I’m a trained medical doctor from the University of Oslo, where I also studied health management and economics. During my student years I was involved in politics, where I served in local and regional councils, held several positions in the youth party, and interned at the Norwegian parliament. After graduating medical school in 2017, I went on to complete part one of the physician residency program (LIS1), where I worked 12 months in a hospital and six months in a rural health facility in Finnmark before starting at McKinsey.
McKinsey came up as a unique opportunity to combine my passion for health with my interest in business, solving challenging and interesting problems worldwide, surrounded by some of the sharpest and brightest people.
Although I really enjoyed working as a medical doctor, my interests have spanned across multiple areas. McKinsey came up as a unique opportunity to combine my passion for health with my interest in business, solving challenging and interesting problems worldwide, surrounded by some of the sharpest and brightest people.
Due to my medical background, I felt a strong need to develop more competency in business and economics, while also having a desire to develop industry abilities in healthcare and pharmaceuticals. McKinsey has been very supportive in both, and puts great emphasis in our learning and development, with a vast repertoire of opportunities available. During my first months, I’ve had a tremendous leap in learning the basic consulting toolkit—like problem-solving, analysis, and synthesis—while being followed up closely, and ensuring that I’m always learning and developing.
Advice for applying to McKinsey
Before learning about McKinsey, I couldn’t imagine my medical background could be interesting or useful in management consulting. However, we acquire useful skills through our training—like problem solving skills through diagnosis—and communication skills through patient exposure. In addition, you have an extra edge in understanding healthcare.

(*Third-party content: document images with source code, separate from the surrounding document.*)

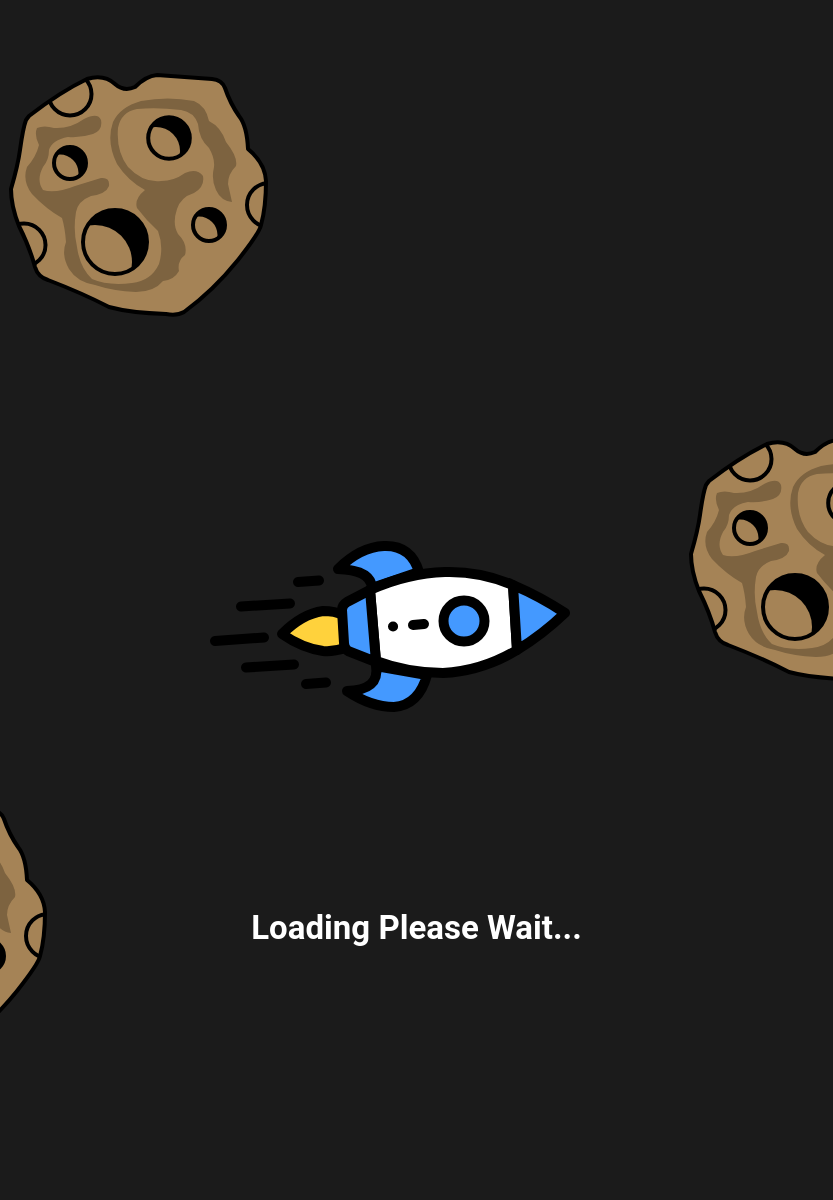
<!DOCTYPE html>
<html lang="en">
<head>
<meta charset="utf-8">
<title>Loading</title>
<style>
:root {
  --space: #1b1b1b;
  --ink: #000;
  --rock: #a58356;
  --rock-shade: #7d6340;
  --blue: #4499ff;
  --flame: #ffd23c;
  --white: #fff;
}
* { margin: 0; padding: 0; box-sizing: border-box; }
html, body { width: 833px; height: 1200px; overflow: hidden; background: var(--space); }
.loading-screen { position: relative; width: 833px; height: 1200px; overflow: hidden; background: var(--space); }
.space-scene { position: absolute; inset: 0; display: block; }
.loading-message {
  position: absolute; left: 0; top: 908px; width: 833px;
  font: 700 33px/40px Roboto, Inter, sans-serif;
  color: var(--white); text-align: center; white-space: nowrap;
}
.rock { fill: var(--rock); }
.shade { fill: var(--rock-shade); }
.outline { fill: none; stroke: var(--ink); stroke-width: 4; stroke-linejoin: round; }
.crater-rim { fill: none; stroke: var(--ink); stroke-width: 4; vector-effect: non-scaling-stroke; }
.rocket { stroke: var(--ink); stroke-width: 10; stroke-linejoin: round; stroke-linecap: round; }
.blue { fill: var(--blue); }
.white { fill: var(--white); }
.flame { fill: var(--flame); }
.line { fill: none; }
</style>
</head>
<body>
<main class="loading-screen">
  <svg class="space-scene" width="833" height="1200" viewBox="0 0 833 1200" role="img" aria-label="Rocket flying between asteroids">
    <defs>
      <path id="asteroid-body" d="M29 116Q60 92 87 79Q104 74 115 84Q124 92 135 87Q146 76 157 75L212 79Q222 80 225 88Q230 103 239 116Q247 126 248 149Q265 163 266 181Q266 207 261 225Q260 232 238 260Q213 291 184 312Q177 316 166 314Q131 313 109 307Q82 293 48 280Q38 277 35 267Q30 248 19 226Q11 206 11 189Q18 165 20 150Q23 128 26 120Z"/>
      <clipPath id="body-clip"><use href="#asteroid-body"/></clipPath>
      <clipPath id="crater-clip"><circle r="32"/></clipPath>
      <g id="crater">
        <circle r="32" fill="var(--ink)"/>
        <circle class="rock" cx="-20" cy="20" r="37" clip-path="url(#crater-clip)"/>
        <circle class="crater-rim" r="32"/>
      </g>
      <g id="asteroid">
        <use href="#asteroid-body" class="rock"/>
        <path class="shade" d="M37 128Q44 125 54 128Q70 129 84 119Q98 112 101 120Q103 130 93 134Q81 138 68 137Q52 140 49 150Q49 160 43 167Q36 180 43 190Q55 194 75 186L101 178Q110 177 109 186Q106 194 91 196Q78 201 76 212Q73 230 77 247Q80 268 92 279Q108 286 132 283Q151 281 159 264Q164 247 158 231Q146 220 137 208Q134 199 145 190Q128 181 117 164Q106 142 113 122Q120 107 141 101Q168 96 194 101Q206 106 209 121Q221 127 226 142Q238 157 236 166Q228 174 228 184L232 202Q221 201 216 190Q211 180 214 167Q215 158 209 148Q199 139 198 124Q194 112 181 110Q157 107 137 109Q121 112 118 128Q116 151 128 167Q143 183 161 181Q174 181 185 173Q197 168 203 176Q205 187 194 193Q181 197 177 209Q172 224 178 234Q188 244 185 255Q177 261 179 271Q174 280 163 281Q154 292 136 292Q113 291 95 285Q77 282 69 269Q61 255 66 242Q65 228 62 218Q46 209 32 194Q22 181 27 167Q36 157 39 145Q34 135 37 128Z"/>
        <g clip-path="url(#body-clip)" class="outline">
          <circle cx="70" cy="94" r="21.5"/>
          <circle cx="269" cy="205" r="22"/>
          <circle cx="24" cy="245" r="21.5"/>
        </g>
        <use href="#crater" transform="translate(115 242)"/>
        <use href="#crater" transform="translate(169 138) scale(.65)"/>
        <use href="#crater" transform="translate(70 163) scale(.5)"/>
        <use href="#crater" transform="translate(209 225) scale(.5)"/>
        <use href="#asteroid-body" class="outline"/>
      </g>
    </defs>

    <use href="#asteroid"/>
    <use href="#asteroid" x="680" y="365"/>
    <use href="#asteroid" x="-221" y="731"/>

    <g class="rocket">
      <g class="speed-lines">
        <path class="line" d="M298 582L319 580.500M241 606.500L290 603.500M215 641L264 637.500M246 667.500L294 664.500M306 684L326 682.500"/>
      </g>
      <path class="flame" d="M282 634Q302 614 323 611Q335 611 343 615L345 648Q333 652 323 651Q302 648 282 634Z"/>
      <path class="blue" d="M338 569Q360 547 384 546Q411 545 419 572L372 588Q371 570 338 569Z"/>
      <path class="blue" d="M347 691Q371 707 394 707Q419 705 427 675L376 666Q380 690 347 691Z"/>
      <path class="white" d="M370 590Q408 573 445 572Q480 571 513 585L517 650Q482 671 443 673Q408 673 376 661Z"/>
      <path class="blue" d="M342 610Q342 605 347 602L370 590L376 662L348 651Q344 648 344 643Z"/>
      <path class="blue" d="M513 585Q541 597 565 613Q542 635 517 650Z"/>
      <circle class="blue" cx="464" cy="621" r="20.500"/>
      <path class="line" d="M393 626.500h.1M413 625L424 624"/>
    </g>
  </svg>
  <p class="loading-message">Loading Please Wait...</p>
</main>
</body>
</html>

I would recommend applying, as even though you’re not in the clinic, you get to solve large-scale problems in the health system and for the well-being of patients, while also working with talented and interesting people, enjoying a great learning experience and tremendous development.
University of Oslo